Alaska Airlines will acquire Virgin America for a deal worth more than $2 billion, the firms announced on Monday.
Alaska Airlines said it will use Virgin America, which is is acquiring for $57 a share in cash, to help expand its footprint in California and compete more aggressively against larger airlines in the United States.
For Virgin America customers, service will expand in the thriving technology markets in Silicon Valley and Seattle. The combined airline will also offer more frequent connections to international airline partners departing Seattle, San Francisco and Los Angeles. In addition, this transaction will open up growth opportunities in important East Coast business markets by increasing Alaska Airlines’ access to slot-controlled airports like Ronald Reagan Washington National Airport and the two primary New York City-area airports, John F. Kennedy International Airport and LaGuardia Airport.

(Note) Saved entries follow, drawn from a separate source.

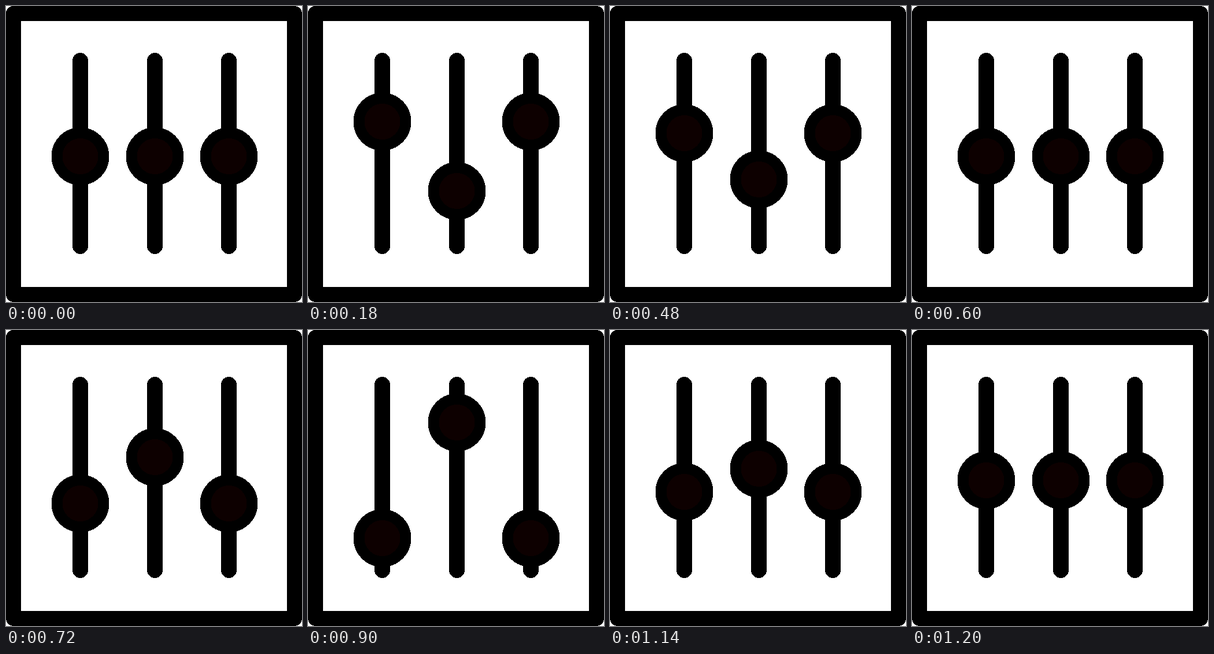
Animation, 512 px wide and 512 px high, one loop 1.26 s. Source, as an HTML page:

```html
<!DOCTYPE html>
<html lang="en">
<head>
<meta charset="utf-8">
<title>Sliders</title>
<style>
  html, body { margin: 0; width: 100%; height: 100%; overflow: hidden; background: #fff; }
  svg { display: block; width: 100vw; height: 100vh; shape-rendering: crispEdges; }
  .frame { fill: #fff; stroke: #000; stroke-width: 26; stroke-linejoin: round; }
  .track { stroke: #000; stroke-width: 27; stroke-linecap: round; }
  .knob { fill: #0d0000; stroke: #000; stroke-width: 19; }
</style>
</head>
<body>
<svg viewBox="0 0 512 512">
  <rect class="frame" x="13" y="13" width="486" height="486"/>
  <path class="track" d="M128.5 94.5V415.5M257.5 94.5V415.5M385.5 94.5V415.5"/>
  <circle class="knob" cx="128.5" cy="260" r="40.5"/>
  <circle class="knob" cx="257.5" cy="260" r="40.5"/>
  <circle class="knob" cx="385.5" cy="260" r="40.5"/>
</svg>
<script>
  const STEP = 60, COUNT = 21, MID = 260, STRIDE = 20;
  const knobs = document.querySelectorAll('.knob');

  // Triangle wave: up 5 strides, down 10, back up 5.
  const offset = i => STRIDE * (Math.abs(i - 5) - 5 - 2 * Math.max(0, i - 15));

  function draw(now) {
    const i = Math.floor(now / STEP) % COUNT;
    knobs.forEach((knob, k) => {
      const dir = k === 1 ? -1 : 1;
      knob.setAttribute('cy', MID + dir * offset(i));
    });
  }

  const start = performance.now();
  function tick() {
    draw(performance.now() - start);
    requestAnimationFrame(tick);
  }
  tick();
</script>
</body>
</html>
```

That’s good news for folks on the East Coast who like Virgin America and, for the most part, haven’t been able to use the airline except for flights to and from west-coast destinations. When I’m not flying Delta, for example, you can bet I’m trying to find a good fair to Las Vegas or California on Virgin America. But the deal might be bad news for folks who are worried about changes to Virgin America.
Just take a look at this cabin comparison, Virgin first and second – Alaska last:
Ever fly Virgin America? It offers, arguably, one of the best air travel experiences in America. You’ll find comfortable seats, great service, a clean and spacious cabin and pretty solid food. The ambient lightning is another nice touch, and it’s been mimicked by other airlines around the industry. Now all of that will become the responsibility of Alaska Airlines to maintain.
Let’s hope it stays that way.